» Available records:
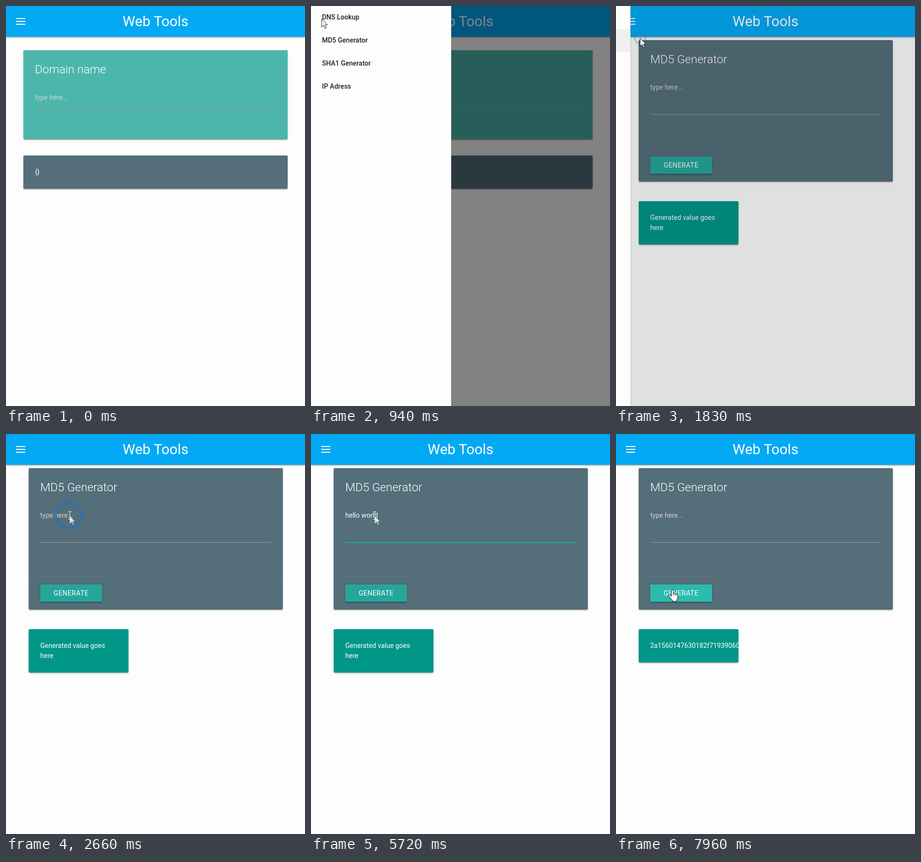
Write an HTML page that moves like this. It is 620 px wide and 832 px high and loops after 8000 ms.

```html
<!DOCTYPE html>
<html lang="en">
<head>
<meta charset="utf-8">
<title>Web Tools</title>
<style>
  html, body { margin: 0; width: 100%; height: 100%; overflow: hidden; }
  #stage {
    position: relative; width: 620px; height: 832px; overflow: hidden;
    font: 14px/21px Roboto, sans-serif; color: #fff; background: #fdfdfd;
    --focus: 0%; --hover: 0%;
  }
  #stage div, #stage span, #stage i, #stage svg { position: absolute; white-space: nowrap; }
  .card, #buttonShadow {
    border-radius: 2px;
    box-shadow: 0 2px 2px rgba(0, 0, 0, .14), 0 1px 5px rgba(0, 0, 0, .12), 0 3px 1px -2px rgba(0, 0, 0, .2);
  }
  .slate { background: #546e7a; }
  .title { font-size: 24px; font-weight: 300; line-height: 32px; }
  .hint { color: #d1d1d1; }
  .page, #shade { inset: 0; }
  #shade { background: #000; }
  #bar { left: 0; top: 0; width: 620px; height: 64px; background: #03a9f4;
    box-shadow: 0 2px 2px rgba(0, 0, 0, .14), 0 1px 5px rgba(0, 0, 0, .12), 0 3px 1px -2px rgba(0, 0, 0, .2); }
  #brand { left: 0; width: 620px; text-align: center; font-size: 29.4px; line-height: 64px; }
  #bar i { left: 21px; width: 19px; height: 2px; background: #fff; }
  #field { left: 24px; top: 154px; width: 479px; height: 2px;
    background: linear-gradient(color-mix(in srgb, #26a69a var(--focus), #9e9e9e) 50%,
      color-mix(in srgb, #26a69a var(--focus), transparent) 50%); }
  #button, #buttonShadow { left: 24px; top: 242px; width: 128px; height: 36px; border-radius: 2px; }
  #button { overflow: hidden; line-height: 36px; text-align: center; letter-spacing: .5px;
    background: color-mix(in srgb, #2bbbad var(--hover), #26a69a); }
  #button span { inset: 0; }
  #caret { top: 91px; width: 1px; height: 17px; background: #fff; }
  #nav { left: 0; top: 0; width: 300px; height: 832px; background: #fdfdfd;
    box-shadow: 0 2px 2px rgba(0, 0, 0, .14), 0 1px 5px rgba(0, 0, 0, .12); }
  #nav div { left: 0; width: 300px; height: 48px; padding-left: 32px; box-sizing: border-box;
    line-height: 47px; font-weight: 500; color: rgba(0, 0, 0, .87); }
  #nav .on { background: rgba(0, 0, 0, .05); }
  #overlay { left: 0; top: 0; }
</style>
</head>
<body>
<div id="stage">
  <div id="bar">
    <i style="top:25px"></i><i style="top:31px"></i><i style="top:37px"></i>
    <span id="brand">Web Tools</span>
  </div>

  <div class="page" id="home">
    <div class="card" style="left:36px;top:92px;width:548px;height:185px;background:#4db6ac">
      <span class="title" style="left:24px;top:24px">Domain name</span>
      <span class="hint" style="left:24px;top:88px">type here...</span>
      <div style="left:24px;top:120px;width:500px;height:1px;background:#9e9e9e"></div>
    </div>
    <div class="card slate" style="left:36px;top:311px;width:548px;height:69px">
      <span style="left:24px;top:24px">{}</span>
    </div>
  </div>

  <div class="page" id="md5">
    <div class="card slate" style="left:47px;top:71px;width:527px;height:294px">
      <span class="title" style="left:24px;top:24px">MD5 Generator</span>
      <span class="hint" id="hint" style="left:24px;top:88px">type here...</span>
      <span id="typed" style="left:24px;top:88px"></span>
      <div id="caret"></div>
      <div id="field"></div>
      <div style="left:0;top:225px;width:527px;height:1px;background:rgba(160,160,160,.2)"></div>
      <div id="buttonShadow"></div>
      <div id="button">
        <svg width="128" height="36" style="left:0;top:0"><circle id="ripple" cx="44" cy="11" fill="#fff"/></svg>
        <span>GENERATE</span>
      </div>
    </div>
    <div class="card" id="result" style="left:47px;top:406px;width:207px;background:#009688">
      <span id="value" style="left:24px;top:24px;white-space:pre"></span>
    </div>
  </div>

  <div id="shade"></div>
  <div id="nav">
    <div style="top:0">DNS Lookup</div>
    <div style="top:48px">MD5 Generator</div>
    <div style="top:96px">SHA1 Generator</div>
    <div style="top:144px">IP Adress</div>
  </div>

  <svg id="overlay" width="620" height="832">
    <circle id="ring" fill="none" stroke="#246ec8" stroke-width="4"/>
    <g id="pointer">
      <path id="arrow" d="M0 0V17L4 13.3 6.7 19.6 9.5 18.4 6.8 12.2H12Z" fill="#fff" stroke="#111" stroke-linejoin="round"/>
      <g id="beam">
        <path d="M1 1V18L5 14 8 20 10 19 7 13H12Z" fill="#e0e0e0" stroke="#546e7a" stroke-width=".6"/>
        <path d="M-2-7.5H1Q1.5-7.5 1.5-6.5Q1.5-7.5 2-7.5H5M1.5-7V8M-2 8.5H5" fill="none" stroke="#fff"/>
      </g>
      <g id="hand" stroke="#111" stroke-linejoin="round">
        <path d="M-1 2Q-1 0 1 0T3 2V8Q5 6 6.5 8 8.5 7 9.5 9 12 8 12 11V16Q12 19 10 21V24H1V22Q-2 19-4 16L-7 12Q-6 9-3 11L-1 14Z" fill="#fff"/>
        <path d="M3 7V12M6.5 8V12M9.5 9V12" fill="none"/>
      </g>
    </g>
  </svg>
</div>
<script>
const $ = id => document.getElementById(id);
const stage = $('stage'), rows = [...$('nav').children];
const LOOP = 8000, OPEN = 735, CLOSE = 1660, FOCUS = 2640, BLUR = 6870, RESULT = 6990;
const clicks = [[630, 22, 27], [1630, 50, 67], [FOCUS, 130, 169], [BLUR, 115, 324]];
const path = [[600, -12, 10], [630, 22, 27], [1000, 22, 27], [1390, 50, 67], [2110, 50, 67],
  [2600, 131, 169], [5910, 131, 169], [6360, 84, 262], [6710, 116, 324]];
const message = 'hello world';
const keyTimes = [3770, 3840, 3990, 4170, 4360, 4480, 4600, 4720, 4890, 5010, 5190];

const span = (t, start, length) => Math.min(1, Math.max(0, (t - start) / length));
const easeOut = p => 1 - (1 - p) ** 2;
const smooth = p => p * p * (3 - 2 * p);
const show = (id, on) => { $(id).style.display = on ? '' : 'none'; };
const setText = (id, text) => { if ($(id).textContent !== text) $(id).textContent = text; };
const percent = (name, p) => stage.style.setProperty(name, p * 100 + '%');

function pointerAt(t) {
  const next = path.findIndex(point => point[0] > t);
  if (next < 1) return (next ? path.at(-1) : path[0]).slice(1);
  const [t0, x0, y0] = path[next - 1], [t1, x1, y1] = path[next];
  const p = smooth((t - t0) / (t1 - t0));
  return [x0 + (x1 - x0) * p, y0 + (y1 - y0) * p];
}

function drawNav(t, y) {
  const closing = span(t, CLOSE, 250);
  const shift = easeOut(span(t, OPEN, 250)) - easeOut(closing);
  $('nav').style.transform = `translateX(${(shift - 1) * 300}px)`;
  show('nav', shift > 0);
  $('shade').style.opacity = .5 * (t < CLOSE ? shift : (1 - closing) ** 1.3);
  rows.forEach((row, i) => row.classList.toggle('on', t > 1020 && Math.floor(y / 48) === i));
}

function drawForm(t) {
  const done = t >= RESULT;
  const pressed = keyTimes.filter(k => k <= t);
  const count = done ? 0 : pressed.length;
  setText('typed', message.slice(0, count));
  show('hint', !count);
  percent('--focus', span(t, FOCUS + 20, 300) - span(t, BLUR, 300));

  const lastKey = Math.max(FOCUS + 30, ...pressed);
  show('caret', t >= FOCUS && t < BLUR && Math.floor((t - lastKey) / 520) % 2 === 0);
  $('caret').style.left = 24 + $('typed').offsetWidth + 'px';

  percent('--hover', span(t, 6600, 250));
  const wave = span(t, BLUR, 700);
  $('ripple').setAttribute('r', 130 * easeOut(wave));
  $('ripple').setAttribute('opacity', .6 * wave * (1 - wave));

  setText('value', done ? '2a1560147630182f71939060c2d5e8a4' : 'Generated value goes\nhere');
  $('result').style.height = done ? '69px' : '90px';
}

function drawPointer(t, x, y) {
  const inField = t > 2000 && y > 150 && y < 227 && x > 71;
  const onLink = t < 760 || (t > 6000 && y > 313);
  show('pointer', t >= 600);
  show('beam', inField);
  show('hand', onLink);
  show('arrow', !inField && !onLink);
  $('pointer').setAttribute('transform', `translate(${x} ${y})`);

  const click = clicks.find(c => t >= c[0] && t < c[0] + 300);
  show('ring', click);
  if (!click) return;
  const age = t - click[0];
  $('ring').setAttribute('cx', click[1]);
  $('ring').setAttribute('cy', click[2]);
  $('ring').setAttribute('r', 29 - age * .09);
  $('ring').setAttribute('opacity', .8 * (1 - age / 300));
}

const start = performance.now();
function draw() {
  const t = (performance.now() - start) % LOOP;
  const [x, y] = pointerAt(t);
  const md5 = t >= CLOSE;
  show('home', !md5);
  show('md5', md5);
  drawNav(t, y);
  drawForm(t);
  drawPointer(t, x, y);
  requestAnimationFrame(draw);
}
draw();
</script>
</body>
</html>
```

» Task requirements: Return each line among the entries that holds the word "show".

» Written response:
const show = (id, on) => { $(id).style.display = on ? '' : 'none'; };
  show('nav', shift > 0);
  show('hint', !count);
  show('caret', t >= FOCUS && t < BLUR && Math.floor((t - lastKey) / 520) % 2 === 0);
  show('pointer', t >= 600);
  show('beam', inField);
  show('hand', onLink);
  show('arrow', !inField && !onLink);
  show('ring', click);
  show('home', !md5);
  show('md5', md5);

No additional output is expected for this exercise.